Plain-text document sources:
____

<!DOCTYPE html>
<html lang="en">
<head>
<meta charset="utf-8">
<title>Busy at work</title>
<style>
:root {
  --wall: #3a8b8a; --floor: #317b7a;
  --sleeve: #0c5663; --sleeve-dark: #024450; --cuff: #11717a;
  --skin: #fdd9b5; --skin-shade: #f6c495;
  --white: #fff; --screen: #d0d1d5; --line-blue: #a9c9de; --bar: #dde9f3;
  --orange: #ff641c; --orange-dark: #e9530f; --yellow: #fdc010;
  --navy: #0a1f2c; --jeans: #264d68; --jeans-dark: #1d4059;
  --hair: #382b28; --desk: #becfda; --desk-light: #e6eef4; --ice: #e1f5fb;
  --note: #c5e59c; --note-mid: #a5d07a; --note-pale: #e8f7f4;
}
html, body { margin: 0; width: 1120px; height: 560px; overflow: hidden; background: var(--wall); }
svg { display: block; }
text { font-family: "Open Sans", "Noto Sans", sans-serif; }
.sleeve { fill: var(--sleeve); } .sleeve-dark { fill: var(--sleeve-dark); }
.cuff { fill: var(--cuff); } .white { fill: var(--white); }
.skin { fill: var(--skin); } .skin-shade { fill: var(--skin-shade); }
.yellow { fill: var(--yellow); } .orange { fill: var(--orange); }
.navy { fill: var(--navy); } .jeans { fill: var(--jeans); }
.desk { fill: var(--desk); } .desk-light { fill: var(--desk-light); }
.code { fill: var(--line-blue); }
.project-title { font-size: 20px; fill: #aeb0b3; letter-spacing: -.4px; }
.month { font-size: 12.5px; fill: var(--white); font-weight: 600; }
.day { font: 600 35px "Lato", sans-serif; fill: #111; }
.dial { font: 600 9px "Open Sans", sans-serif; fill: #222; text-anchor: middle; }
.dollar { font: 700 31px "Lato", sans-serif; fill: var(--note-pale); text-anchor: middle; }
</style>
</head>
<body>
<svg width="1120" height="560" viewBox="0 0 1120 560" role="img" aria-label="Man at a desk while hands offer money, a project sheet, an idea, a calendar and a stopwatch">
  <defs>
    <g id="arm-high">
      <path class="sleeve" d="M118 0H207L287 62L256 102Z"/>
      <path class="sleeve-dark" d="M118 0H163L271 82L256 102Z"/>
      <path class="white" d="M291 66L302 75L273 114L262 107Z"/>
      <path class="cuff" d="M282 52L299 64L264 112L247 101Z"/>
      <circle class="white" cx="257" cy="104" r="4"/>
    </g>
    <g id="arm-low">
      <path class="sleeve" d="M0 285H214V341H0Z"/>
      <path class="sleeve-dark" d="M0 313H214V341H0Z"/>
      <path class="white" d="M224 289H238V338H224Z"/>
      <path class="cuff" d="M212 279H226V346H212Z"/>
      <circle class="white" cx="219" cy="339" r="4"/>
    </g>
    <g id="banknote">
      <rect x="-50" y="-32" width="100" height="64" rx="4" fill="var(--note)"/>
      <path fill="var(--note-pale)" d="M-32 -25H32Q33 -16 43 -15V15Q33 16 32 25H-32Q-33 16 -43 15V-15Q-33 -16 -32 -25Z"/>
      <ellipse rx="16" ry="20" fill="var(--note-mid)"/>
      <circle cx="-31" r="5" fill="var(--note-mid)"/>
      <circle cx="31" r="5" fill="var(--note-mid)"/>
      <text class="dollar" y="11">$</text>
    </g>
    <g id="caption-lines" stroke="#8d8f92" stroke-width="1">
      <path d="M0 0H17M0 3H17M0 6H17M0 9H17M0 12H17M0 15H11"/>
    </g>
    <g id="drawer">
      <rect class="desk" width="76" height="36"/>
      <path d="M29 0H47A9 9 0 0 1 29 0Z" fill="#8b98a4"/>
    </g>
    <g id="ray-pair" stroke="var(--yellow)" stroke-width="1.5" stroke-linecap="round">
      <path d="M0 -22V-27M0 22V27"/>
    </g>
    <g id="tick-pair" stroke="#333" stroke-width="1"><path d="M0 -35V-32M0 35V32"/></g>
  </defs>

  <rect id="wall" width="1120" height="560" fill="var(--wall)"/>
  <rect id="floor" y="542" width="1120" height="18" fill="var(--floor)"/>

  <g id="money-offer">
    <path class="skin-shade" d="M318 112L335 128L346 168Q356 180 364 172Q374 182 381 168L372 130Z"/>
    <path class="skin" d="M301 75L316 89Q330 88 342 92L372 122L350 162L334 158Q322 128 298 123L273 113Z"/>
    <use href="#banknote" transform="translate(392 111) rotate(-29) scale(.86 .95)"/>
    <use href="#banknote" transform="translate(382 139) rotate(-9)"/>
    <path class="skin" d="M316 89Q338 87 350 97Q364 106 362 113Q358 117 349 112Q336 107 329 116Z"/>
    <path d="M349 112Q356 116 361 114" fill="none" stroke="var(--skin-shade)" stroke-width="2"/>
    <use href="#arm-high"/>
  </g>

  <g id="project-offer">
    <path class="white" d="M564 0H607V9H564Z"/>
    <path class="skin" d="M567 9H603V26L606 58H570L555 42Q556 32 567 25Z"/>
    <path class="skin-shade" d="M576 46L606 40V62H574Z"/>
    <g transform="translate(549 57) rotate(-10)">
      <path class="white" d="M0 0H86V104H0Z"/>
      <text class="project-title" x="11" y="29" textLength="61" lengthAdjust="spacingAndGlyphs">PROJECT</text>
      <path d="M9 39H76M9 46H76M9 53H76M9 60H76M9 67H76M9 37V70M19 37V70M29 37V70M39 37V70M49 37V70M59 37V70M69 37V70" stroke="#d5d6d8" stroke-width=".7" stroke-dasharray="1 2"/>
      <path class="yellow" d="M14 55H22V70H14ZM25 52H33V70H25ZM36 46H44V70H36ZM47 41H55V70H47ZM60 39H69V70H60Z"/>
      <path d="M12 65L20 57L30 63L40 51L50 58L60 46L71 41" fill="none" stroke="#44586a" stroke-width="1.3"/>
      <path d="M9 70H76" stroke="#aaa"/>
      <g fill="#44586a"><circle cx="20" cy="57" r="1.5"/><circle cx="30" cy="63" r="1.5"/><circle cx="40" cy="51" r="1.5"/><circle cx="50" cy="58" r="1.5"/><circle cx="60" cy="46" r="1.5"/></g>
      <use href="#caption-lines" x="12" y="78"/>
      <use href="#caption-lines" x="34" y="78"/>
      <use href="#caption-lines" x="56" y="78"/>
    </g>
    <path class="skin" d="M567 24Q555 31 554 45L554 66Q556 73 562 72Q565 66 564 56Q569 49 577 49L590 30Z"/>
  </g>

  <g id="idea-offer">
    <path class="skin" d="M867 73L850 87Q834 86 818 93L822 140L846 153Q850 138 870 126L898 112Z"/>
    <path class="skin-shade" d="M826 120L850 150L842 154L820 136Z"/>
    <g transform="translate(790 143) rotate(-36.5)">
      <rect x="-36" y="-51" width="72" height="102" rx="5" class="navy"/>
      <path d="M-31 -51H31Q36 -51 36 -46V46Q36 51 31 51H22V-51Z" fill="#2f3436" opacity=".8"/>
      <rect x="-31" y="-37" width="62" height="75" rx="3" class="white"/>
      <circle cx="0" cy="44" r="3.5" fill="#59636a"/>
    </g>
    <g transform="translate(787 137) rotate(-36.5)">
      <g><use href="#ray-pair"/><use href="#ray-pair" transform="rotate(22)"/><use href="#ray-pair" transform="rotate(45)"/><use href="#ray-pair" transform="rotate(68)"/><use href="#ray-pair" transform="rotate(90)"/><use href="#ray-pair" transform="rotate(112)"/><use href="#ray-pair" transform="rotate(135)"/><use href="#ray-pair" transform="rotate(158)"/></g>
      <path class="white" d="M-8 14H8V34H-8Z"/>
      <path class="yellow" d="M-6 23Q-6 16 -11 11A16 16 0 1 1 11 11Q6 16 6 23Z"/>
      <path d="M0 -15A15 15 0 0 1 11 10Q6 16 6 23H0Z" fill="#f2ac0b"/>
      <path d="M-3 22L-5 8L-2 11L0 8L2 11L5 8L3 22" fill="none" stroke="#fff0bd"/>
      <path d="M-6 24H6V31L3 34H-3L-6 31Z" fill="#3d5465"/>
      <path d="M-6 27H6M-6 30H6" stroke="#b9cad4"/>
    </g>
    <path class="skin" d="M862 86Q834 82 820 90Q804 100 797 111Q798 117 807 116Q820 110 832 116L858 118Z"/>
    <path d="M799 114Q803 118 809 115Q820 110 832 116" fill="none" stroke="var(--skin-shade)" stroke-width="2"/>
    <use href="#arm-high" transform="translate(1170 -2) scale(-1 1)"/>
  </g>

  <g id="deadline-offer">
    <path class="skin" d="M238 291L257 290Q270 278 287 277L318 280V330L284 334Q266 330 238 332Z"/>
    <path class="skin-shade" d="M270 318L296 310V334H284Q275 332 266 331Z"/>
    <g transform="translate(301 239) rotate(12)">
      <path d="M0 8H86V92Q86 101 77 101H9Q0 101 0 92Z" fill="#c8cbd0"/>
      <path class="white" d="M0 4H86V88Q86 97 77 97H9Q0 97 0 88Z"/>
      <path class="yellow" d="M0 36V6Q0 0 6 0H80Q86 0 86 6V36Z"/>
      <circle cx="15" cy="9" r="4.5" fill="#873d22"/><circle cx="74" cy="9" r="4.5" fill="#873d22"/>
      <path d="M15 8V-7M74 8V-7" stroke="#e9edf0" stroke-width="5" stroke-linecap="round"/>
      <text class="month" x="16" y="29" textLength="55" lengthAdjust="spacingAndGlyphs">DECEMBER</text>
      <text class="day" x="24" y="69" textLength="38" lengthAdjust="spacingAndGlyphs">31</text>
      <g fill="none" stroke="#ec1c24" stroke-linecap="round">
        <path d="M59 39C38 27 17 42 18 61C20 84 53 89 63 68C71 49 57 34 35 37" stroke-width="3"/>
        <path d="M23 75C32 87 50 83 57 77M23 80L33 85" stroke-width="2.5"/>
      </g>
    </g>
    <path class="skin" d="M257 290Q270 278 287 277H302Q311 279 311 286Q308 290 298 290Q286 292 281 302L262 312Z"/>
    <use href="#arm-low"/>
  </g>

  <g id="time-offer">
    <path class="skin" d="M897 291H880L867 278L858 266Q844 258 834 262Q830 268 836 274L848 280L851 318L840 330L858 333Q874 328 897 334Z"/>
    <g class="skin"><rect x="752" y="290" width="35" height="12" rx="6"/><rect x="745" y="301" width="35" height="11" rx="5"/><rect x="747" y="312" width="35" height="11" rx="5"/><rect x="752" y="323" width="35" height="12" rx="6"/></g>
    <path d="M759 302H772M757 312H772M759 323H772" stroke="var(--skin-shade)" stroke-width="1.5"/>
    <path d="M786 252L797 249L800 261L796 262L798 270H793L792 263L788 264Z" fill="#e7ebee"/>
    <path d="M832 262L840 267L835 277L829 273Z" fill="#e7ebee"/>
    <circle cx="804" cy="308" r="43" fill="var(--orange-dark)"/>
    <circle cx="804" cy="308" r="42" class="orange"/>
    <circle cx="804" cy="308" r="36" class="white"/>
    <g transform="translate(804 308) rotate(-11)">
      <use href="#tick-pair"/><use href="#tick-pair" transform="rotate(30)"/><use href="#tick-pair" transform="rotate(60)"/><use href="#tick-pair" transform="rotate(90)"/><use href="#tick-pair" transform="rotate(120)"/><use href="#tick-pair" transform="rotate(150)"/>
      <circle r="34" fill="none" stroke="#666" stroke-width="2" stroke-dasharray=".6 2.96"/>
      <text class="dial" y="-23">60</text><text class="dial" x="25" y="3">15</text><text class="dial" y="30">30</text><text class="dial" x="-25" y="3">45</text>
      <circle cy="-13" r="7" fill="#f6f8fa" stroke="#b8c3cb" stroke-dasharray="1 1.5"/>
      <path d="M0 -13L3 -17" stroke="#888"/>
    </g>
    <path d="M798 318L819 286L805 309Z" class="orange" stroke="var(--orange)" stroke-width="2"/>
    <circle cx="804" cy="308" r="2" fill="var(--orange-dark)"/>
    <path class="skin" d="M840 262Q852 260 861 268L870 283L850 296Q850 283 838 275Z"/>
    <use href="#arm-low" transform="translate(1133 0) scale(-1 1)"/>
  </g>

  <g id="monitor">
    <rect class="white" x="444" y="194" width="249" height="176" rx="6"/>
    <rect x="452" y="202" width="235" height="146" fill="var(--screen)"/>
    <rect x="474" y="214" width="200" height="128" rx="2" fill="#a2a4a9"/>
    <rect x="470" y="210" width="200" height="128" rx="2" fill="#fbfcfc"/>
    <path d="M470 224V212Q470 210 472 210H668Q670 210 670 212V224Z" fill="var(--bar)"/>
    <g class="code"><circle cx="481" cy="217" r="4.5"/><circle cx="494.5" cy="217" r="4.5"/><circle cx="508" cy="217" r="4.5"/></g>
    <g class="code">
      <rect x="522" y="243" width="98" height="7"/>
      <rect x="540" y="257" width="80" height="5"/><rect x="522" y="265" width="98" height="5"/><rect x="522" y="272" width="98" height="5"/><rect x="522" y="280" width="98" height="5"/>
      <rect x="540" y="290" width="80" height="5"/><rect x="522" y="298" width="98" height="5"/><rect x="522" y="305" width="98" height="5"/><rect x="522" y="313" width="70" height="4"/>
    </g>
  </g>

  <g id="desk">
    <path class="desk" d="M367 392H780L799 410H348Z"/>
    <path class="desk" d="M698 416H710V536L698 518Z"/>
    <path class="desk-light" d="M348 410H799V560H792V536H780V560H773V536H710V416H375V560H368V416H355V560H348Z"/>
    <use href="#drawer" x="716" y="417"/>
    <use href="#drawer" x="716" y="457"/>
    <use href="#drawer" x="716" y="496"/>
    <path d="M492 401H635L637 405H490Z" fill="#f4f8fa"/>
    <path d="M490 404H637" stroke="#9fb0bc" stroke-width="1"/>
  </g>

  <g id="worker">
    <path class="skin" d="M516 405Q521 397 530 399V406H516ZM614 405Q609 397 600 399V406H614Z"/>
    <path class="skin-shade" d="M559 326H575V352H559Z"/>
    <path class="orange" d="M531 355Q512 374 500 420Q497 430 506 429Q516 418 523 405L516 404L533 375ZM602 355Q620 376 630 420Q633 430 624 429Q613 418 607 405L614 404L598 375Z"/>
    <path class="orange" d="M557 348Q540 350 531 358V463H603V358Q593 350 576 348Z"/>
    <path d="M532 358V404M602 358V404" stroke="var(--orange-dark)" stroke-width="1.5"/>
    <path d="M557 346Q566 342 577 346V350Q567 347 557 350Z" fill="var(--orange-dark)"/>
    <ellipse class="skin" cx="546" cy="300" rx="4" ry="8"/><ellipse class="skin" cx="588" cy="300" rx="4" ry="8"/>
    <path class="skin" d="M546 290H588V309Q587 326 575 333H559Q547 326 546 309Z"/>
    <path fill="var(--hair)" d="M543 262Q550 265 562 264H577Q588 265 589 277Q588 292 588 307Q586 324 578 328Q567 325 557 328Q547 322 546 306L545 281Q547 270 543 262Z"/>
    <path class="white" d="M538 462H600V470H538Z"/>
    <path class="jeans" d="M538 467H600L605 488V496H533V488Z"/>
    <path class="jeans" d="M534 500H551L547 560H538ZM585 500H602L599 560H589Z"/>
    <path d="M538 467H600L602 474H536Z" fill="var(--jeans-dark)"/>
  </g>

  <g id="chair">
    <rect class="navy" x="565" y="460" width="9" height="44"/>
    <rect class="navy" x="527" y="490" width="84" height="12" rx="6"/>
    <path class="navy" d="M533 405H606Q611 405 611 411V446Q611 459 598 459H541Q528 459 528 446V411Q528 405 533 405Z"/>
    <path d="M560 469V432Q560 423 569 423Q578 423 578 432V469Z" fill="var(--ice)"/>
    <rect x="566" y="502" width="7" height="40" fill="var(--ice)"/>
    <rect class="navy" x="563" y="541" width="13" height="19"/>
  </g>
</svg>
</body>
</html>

____

:: What to work on ::
The lines needed run from the first line of the data through the line containing "0; width: 1120px;"; give them again exactly and nothing else.

:: Solution for this problem ::
<!DOCTYPE html>
<html lang="en">
<head>
<meta charset="utf-8">
<title>Busy at work</title>
<style>
:root {
  --wall: #3a8b8a; --floor: #317b7a;
  --sleeve: #0c5663; --sleeve-dark: #024450; --cuff: #11717a;
  --skin: #fdd9b5; --skin-shade: #f6c495;
  --white: #fff; --screen: #d0d1d5; --line-blue: #a9c9de; --bar: #dde9f3;
  --orange: #ff641c; --orange-dark: #e9530f; --yellow: #fdc010;
  --navy: #0a1f2c; --jeans: #264d68; --jeans-dark: #1d4059;
  --hair: #382b28; --desk: #becfda; --desk-light: #e6eef4; --ice: #e1f5fb;
  --note: #c5e59c; --note-mid: #a5d07a; --note-pale: #e8f7f4;
}
html, body { margin: 0; width: 1120px; height: 560px; overflow: hidden; background: var(--wall); }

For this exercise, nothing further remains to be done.